(Stored items)

--------------------------------

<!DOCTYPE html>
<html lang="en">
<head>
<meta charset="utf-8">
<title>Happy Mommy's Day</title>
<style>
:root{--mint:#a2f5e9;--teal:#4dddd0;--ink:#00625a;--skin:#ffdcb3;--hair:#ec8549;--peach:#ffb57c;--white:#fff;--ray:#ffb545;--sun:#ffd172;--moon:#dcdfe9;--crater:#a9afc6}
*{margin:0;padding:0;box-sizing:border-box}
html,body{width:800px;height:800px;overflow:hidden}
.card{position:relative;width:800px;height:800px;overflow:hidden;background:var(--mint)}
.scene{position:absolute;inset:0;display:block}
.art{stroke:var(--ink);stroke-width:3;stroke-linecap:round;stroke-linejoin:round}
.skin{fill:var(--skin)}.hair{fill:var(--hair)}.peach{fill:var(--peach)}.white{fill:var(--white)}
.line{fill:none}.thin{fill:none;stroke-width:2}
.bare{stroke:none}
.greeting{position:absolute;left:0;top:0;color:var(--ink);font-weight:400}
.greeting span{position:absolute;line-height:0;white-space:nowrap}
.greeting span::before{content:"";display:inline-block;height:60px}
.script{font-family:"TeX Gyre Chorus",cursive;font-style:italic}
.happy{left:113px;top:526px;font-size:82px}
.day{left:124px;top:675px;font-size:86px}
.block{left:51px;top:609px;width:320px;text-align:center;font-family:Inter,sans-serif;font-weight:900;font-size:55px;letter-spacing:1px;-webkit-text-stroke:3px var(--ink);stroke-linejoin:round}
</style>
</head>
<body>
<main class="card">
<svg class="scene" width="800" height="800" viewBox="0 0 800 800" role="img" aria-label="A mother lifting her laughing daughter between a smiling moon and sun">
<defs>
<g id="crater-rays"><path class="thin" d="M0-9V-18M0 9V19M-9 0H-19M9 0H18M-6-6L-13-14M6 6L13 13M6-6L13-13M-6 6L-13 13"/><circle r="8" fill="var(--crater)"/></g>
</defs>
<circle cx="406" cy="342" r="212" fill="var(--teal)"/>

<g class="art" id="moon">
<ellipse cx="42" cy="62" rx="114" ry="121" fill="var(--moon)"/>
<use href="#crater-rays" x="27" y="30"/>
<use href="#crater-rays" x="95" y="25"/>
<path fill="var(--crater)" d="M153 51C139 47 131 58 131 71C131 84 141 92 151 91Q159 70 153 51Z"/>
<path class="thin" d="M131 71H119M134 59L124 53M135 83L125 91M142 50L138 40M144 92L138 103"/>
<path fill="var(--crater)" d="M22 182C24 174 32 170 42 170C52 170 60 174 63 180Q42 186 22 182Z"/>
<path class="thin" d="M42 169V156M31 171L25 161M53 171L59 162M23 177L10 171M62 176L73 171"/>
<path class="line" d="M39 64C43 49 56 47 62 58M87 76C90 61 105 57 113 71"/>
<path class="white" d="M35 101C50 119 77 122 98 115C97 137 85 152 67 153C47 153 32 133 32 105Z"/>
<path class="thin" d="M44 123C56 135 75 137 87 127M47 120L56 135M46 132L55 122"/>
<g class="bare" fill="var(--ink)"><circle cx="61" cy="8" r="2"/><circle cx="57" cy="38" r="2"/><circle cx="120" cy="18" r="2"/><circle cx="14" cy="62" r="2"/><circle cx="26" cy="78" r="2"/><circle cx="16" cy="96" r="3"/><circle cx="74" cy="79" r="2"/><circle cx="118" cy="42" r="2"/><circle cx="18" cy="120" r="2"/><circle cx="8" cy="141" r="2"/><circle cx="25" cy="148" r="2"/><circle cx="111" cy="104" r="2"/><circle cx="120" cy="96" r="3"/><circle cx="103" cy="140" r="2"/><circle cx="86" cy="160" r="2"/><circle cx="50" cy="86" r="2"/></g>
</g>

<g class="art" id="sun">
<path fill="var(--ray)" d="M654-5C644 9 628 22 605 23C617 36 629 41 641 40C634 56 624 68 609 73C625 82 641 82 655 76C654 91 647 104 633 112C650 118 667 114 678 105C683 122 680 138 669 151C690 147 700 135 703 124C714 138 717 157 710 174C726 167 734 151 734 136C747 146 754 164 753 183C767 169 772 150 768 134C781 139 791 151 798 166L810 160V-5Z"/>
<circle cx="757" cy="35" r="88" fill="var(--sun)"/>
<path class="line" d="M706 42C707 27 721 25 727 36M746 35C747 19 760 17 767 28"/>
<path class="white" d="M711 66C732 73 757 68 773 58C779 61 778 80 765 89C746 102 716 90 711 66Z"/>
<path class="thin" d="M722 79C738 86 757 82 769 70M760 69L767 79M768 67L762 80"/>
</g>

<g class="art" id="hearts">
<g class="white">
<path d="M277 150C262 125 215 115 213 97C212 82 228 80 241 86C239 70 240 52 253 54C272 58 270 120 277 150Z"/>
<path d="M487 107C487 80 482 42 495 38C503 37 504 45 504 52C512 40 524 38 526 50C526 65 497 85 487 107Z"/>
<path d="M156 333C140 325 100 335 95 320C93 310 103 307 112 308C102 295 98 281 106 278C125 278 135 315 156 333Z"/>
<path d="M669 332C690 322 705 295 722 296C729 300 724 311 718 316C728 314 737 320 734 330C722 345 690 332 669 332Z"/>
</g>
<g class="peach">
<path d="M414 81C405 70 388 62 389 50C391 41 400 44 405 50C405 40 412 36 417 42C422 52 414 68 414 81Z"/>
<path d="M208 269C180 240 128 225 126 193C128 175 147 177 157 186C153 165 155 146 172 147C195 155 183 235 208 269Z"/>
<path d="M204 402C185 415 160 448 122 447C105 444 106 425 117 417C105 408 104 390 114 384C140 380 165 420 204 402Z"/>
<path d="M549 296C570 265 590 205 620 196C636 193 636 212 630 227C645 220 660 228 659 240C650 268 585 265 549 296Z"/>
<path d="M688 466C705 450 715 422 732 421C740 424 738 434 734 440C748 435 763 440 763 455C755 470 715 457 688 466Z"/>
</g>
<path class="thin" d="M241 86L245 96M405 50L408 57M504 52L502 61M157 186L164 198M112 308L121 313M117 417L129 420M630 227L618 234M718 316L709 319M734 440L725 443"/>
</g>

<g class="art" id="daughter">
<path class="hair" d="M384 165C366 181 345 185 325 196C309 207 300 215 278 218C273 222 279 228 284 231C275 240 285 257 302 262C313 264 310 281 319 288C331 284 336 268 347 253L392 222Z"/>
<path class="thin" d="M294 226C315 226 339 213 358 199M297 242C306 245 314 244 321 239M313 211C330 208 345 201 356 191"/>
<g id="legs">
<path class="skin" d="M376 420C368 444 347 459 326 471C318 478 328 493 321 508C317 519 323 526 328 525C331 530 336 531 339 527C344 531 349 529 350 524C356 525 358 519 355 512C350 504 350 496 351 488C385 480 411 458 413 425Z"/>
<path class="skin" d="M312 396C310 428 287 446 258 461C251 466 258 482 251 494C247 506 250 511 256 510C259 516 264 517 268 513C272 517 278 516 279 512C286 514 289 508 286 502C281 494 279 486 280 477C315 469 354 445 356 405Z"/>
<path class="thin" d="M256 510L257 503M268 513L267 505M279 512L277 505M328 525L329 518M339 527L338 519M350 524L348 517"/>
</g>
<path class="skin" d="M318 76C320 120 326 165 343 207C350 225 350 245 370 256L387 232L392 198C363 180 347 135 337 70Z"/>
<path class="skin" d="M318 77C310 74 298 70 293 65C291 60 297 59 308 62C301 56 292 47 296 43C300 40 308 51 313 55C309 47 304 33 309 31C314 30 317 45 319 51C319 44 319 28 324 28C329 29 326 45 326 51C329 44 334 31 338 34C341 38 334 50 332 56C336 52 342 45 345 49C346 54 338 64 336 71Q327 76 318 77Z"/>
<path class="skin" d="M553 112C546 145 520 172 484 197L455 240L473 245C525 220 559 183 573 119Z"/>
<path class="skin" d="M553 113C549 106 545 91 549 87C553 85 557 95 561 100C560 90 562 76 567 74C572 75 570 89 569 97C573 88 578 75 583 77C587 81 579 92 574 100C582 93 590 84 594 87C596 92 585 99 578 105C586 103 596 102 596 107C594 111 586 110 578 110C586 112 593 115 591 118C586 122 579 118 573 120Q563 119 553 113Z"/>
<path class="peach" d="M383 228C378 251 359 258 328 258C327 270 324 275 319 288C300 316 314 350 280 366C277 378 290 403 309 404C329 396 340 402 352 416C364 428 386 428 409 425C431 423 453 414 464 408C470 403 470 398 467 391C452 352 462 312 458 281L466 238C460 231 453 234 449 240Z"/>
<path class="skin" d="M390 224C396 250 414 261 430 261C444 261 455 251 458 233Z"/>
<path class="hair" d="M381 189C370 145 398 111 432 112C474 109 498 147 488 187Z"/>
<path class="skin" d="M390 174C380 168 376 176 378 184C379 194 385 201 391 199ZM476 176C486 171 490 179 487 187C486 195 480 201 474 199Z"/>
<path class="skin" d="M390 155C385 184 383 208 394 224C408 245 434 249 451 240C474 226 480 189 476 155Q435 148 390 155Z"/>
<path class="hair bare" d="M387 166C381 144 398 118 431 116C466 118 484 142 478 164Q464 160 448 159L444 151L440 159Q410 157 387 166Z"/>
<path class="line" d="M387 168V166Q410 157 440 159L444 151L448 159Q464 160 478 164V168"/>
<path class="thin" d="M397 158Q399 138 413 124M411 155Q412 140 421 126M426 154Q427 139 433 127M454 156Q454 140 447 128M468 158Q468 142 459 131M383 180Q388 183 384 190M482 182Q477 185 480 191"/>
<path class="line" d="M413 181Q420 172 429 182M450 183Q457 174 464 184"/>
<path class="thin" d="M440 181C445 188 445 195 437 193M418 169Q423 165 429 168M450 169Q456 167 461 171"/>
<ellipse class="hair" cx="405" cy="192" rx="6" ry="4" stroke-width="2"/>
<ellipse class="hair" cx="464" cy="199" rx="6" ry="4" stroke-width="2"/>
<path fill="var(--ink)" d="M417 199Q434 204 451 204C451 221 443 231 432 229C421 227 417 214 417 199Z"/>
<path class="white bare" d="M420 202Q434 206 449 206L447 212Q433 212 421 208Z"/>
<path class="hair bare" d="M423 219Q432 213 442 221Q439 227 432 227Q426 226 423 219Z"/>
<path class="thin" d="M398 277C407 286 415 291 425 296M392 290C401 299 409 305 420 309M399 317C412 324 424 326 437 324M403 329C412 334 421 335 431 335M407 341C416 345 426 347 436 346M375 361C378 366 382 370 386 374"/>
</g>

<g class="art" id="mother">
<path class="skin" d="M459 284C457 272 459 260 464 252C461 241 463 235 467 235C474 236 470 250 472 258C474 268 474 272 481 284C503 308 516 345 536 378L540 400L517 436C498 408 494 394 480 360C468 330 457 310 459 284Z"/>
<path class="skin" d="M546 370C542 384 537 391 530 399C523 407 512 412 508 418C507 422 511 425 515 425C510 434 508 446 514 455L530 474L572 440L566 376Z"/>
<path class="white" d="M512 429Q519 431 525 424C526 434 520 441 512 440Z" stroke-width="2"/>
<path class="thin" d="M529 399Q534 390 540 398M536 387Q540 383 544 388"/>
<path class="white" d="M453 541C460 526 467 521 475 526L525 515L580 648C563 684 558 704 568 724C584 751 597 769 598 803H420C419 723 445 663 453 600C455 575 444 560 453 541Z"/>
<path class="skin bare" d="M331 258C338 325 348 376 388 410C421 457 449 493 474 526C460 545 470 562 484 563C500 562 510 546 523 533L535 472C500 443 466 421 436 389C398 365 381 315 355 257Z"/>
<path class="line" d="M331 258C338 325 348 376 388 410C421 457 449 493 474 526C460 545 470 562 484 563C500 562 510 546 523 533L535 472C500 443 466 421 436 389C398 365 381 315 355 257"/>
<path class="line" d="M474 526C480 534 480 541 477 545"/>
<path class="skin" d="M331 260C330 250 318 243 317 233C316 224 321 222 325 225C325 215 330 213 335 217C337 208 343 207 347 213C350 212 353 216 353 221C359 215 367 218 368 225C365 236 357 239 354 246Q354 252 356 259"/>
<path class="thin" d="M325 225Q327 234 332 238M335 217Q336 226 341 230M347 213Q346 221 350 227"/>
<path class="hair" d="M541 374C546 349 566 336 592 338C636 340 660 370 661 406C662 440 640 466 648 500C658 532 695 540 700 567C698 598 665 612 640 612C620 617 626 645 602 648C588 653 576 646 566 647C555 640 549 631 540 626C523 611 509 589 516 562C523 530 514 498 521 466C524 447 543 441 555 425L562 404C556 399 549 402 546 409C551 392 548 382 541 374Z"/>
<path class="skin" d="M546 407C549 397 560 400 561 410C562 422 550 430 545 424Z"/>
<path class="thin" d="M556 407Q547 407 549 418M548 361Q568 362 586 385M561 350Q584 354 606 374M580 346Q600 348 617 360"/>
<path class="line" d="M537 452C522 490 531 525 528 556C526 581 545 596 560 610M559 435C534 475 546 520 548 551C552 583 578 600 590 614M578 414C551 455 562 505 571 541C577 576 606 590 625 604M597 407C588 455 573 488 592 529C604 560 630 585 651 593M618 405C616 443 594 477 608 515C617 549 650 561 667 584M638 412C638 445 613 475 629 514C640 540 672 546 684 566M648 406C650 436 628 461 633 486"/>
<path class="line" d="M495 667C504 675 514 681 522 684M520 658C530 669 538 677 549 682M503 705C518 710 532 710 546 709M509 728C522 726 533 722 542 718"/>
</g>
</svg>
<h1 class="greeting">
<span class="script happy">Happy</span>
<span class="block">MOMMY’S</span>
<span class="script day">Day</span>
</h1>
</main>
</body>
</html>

--------------------------------

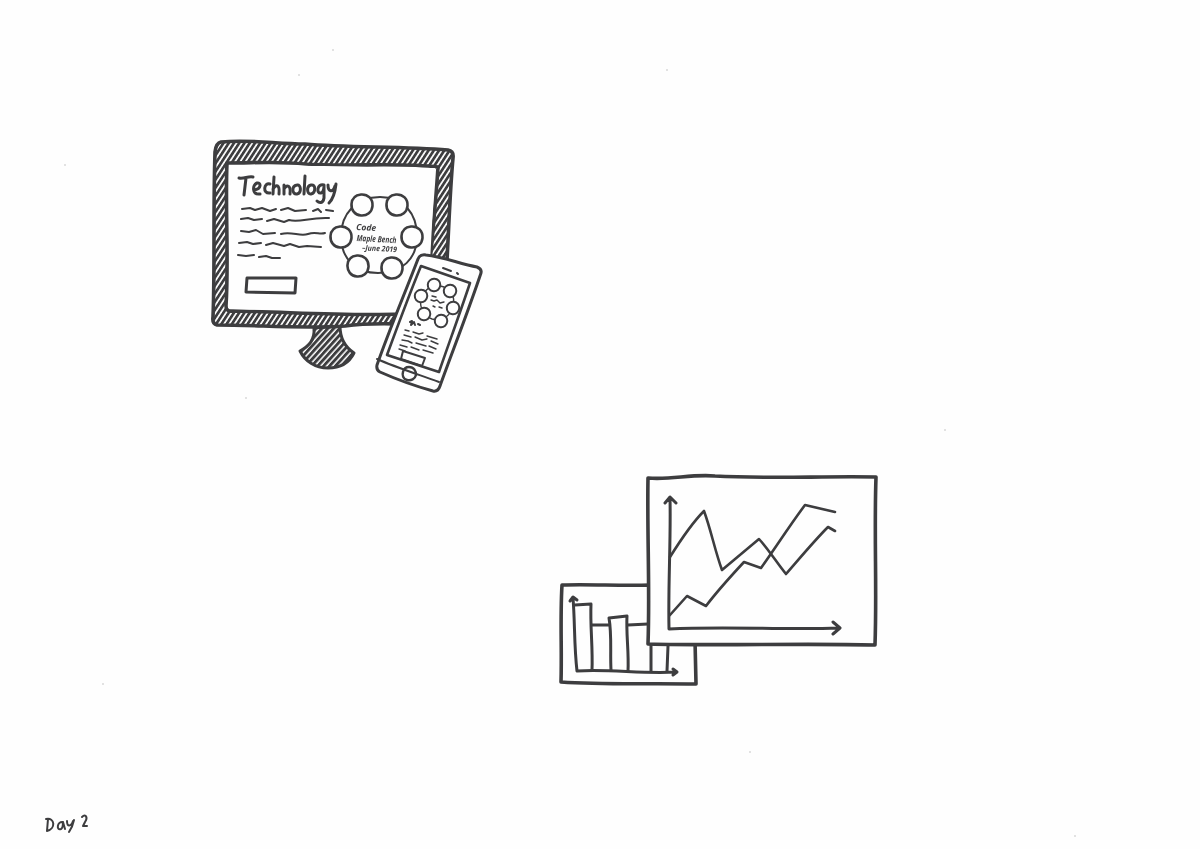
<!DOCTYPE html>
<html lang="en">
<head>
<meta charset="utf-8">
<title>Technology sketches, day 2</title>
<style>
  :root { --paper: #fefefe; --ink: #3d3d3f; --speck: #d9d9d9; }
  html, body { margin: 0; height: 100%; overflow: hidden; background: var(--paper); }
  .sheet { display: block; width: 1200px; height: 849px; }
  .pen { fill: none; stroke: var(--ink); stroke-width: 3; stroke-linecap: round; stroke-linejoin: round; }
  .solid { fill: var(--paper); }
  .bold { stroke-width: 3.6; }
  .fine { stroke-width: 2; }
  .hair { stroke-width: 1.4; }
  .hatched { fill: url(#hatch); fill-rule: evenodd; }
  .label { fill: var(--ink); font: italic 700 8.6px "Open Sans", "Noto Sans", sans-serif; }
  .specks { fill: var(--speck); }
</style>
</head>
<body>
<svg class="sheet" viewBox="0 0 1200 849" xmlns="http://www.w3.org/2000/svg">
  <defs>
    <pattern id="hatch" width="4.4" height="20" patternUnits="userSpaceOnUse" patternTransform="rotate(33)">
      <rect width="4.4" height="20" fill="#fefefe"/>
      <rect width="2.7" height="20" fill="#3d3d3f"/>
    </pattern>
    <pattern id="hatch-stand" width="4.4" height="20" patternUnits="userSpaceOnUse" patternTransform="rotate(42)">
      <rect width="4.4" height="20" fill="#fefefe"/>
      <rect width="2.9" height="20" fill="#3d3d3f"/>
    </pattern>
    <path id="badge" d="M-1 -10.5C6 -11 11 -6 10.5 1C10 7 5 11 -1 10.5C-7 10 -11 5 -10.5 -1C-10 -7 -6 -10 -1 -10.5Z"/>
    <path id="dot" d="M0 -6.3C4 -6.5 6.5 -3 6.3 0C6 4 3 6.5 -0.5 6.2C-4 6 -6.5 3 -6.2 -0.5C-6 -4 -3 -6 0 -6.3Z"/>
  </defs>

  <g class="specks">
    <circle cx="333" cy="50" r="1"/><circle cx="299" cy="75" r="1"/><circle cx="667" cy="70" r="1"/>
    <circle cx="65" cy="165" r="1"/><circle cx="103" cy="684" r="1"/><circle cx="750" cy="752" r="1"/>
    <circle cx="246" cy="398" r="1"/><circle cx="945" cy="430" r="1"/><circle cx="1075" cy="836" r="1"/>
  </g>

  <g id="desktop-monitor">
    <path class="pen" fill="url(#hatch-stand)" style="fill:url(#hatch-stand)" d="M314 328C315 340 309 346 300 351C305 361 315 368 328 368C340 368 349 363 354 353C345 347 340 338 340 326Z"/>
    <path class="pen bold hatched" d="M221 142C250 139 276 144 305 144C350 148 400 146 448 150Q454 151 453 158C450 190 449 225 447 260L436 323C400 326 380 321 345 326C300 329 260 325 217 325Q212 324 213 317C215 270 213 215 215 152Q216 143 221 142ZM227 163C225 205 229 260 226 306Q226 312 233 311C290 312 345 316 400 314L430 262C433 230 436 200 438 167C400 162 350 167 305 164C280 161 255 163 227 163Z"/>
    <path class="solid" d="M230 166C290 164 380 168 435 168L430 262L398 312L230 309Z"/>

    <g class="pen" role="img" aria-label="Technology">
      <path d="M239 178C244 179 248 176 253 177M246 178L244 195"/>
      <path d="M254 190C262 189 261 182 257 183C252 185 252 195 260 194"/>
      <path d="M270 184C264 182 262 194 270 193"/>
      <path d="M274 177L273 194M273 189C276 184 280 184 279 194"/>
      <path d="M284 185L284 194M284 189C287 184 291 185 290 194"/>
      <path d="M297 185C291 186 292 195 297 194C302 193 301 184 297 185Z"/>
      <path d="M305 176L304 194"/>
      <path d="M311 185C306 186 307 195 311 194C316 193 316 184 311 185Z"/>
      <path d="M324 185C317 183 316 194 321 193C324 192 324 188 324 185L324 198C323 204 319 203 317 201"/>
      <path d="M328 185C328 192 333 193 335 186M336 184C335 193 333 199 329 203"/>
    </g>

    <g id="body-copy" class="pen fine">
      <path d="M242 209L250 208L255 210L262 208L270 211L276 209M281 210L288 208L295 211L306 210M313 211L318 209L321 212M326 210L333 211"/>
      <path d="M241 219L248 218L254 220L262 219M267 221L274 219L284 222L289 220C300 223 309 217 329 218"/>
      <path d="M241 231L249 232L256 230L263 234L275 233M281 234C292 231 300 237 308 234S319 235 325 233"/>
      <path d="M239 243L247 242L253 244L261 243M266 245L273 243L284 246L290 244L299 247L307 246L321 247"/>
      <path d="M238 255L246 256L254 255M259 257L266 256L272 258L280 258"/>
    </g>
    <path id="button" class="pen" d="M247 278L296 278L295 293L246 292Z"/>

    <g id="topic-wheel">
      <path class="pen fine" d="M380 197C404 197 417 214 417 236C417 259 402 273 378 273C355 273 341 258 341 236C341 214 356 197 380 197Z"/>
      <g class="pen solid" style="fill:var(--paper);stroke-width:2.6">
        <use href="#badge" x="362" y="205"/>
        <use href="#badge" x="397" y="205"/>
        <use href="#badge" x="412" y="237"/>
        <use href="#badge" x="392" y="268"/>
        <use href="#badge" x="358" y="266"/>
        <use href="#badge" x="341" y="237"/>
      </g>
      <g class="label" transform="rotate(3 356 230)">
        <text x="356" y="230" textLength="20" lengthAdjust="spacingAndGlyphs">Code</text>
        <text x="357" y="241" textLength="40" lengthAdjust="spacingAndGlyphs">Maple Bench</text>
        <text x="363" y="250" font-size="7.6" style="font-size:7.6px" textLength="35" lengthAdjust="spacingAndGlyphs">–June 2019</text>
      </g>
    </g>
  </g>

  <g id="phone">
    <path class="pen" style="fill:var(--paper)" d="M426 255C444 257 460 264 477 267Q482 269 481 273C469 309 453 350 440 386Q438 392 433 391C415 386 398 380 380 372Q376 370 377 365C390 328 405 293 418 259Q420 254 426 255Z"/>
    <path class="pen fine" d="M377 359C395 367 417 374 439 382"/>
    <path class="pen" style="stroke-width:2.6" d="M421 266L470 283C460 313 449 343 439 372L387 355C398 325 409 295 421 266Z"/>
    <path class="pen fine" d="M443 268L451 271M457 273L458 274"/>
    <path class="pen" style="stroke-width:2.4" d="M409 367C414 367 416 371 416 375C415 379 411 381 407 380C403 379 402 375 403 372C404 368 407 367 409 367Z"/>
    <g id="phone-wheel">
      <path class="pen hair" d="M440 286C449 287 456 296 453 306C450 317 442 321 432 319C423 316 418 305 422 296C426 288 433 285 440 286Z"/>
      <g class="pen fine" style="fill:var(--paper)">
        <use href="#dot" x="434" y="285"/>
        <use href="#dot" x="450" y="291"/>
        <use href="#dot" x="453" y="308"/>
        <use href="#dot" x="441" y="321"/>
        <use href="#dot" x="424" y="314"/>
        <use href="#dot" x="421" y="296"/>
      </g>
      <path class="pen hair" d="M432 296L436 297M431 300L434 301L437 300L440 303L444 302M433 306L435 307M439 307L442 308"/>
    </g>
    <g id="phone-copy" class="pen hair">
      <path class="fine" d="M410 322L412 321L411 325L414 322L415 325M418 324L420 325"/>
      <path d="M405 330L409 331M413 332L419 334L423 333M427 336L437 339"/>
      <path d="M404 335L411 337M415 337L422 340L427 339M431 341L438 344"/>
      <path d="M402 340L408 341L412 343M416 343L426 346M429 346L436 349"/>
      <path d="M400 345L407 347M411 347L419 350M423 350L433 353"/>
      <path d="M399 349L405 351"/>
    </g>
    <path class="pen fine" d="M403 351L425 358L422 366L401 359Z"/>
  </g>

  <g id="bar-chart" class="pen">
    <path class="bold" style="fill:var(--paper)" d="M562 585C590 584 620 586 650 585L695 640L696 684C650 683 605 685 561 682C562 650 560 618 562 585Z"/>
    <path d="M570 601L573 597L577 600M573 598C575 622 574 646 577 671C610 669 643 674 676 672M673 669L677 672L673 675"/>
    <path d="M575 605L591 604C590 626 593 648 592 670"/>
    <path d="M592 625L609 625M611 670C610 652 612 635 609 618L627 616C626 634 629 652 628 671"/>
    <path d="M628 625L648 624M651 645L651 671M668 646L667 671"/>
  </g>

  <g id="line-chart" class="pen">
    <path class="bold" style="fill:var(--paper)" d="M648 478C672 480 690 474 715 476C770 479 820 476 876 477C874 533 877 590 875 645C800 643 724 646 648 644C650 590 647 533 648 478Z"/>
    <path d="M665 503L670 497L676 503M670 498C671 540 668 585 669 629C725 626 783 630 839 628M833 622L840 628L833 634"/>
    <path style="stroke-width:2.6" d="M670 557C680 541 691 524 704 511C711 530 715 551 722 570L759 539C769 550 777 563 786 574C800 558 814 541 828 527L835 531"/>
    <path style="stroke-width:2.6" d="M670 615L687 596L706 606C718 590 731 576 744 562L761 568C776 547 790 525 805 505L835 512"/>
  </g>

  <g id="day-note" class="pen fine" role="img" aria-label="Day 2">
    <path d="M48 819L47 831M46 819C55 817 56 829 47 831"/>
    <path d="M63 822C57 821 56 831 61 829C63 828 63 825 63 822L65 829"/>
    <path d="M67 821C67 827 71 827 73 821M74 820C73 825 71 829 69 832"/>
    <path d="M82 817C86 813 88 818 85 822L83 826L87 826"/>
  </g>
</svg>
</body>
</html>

--------------------------------

** Exercise prompt **
Every line above from the line with "407C549 397 560" to the line with "407Q547 407 549" is wanted, ends included; write them out exactly and add no other line.

** Answer box **
<path class="skin" d="M546 407C549 397 560 400 561 410C562 422 550 430 545 424Z"/>
<path class="thin" d="M556 407Q547 407 549 418M548 361Q568 362 586 385M561 350Q584 354 606 374M580 346Q600 348 617 360"/>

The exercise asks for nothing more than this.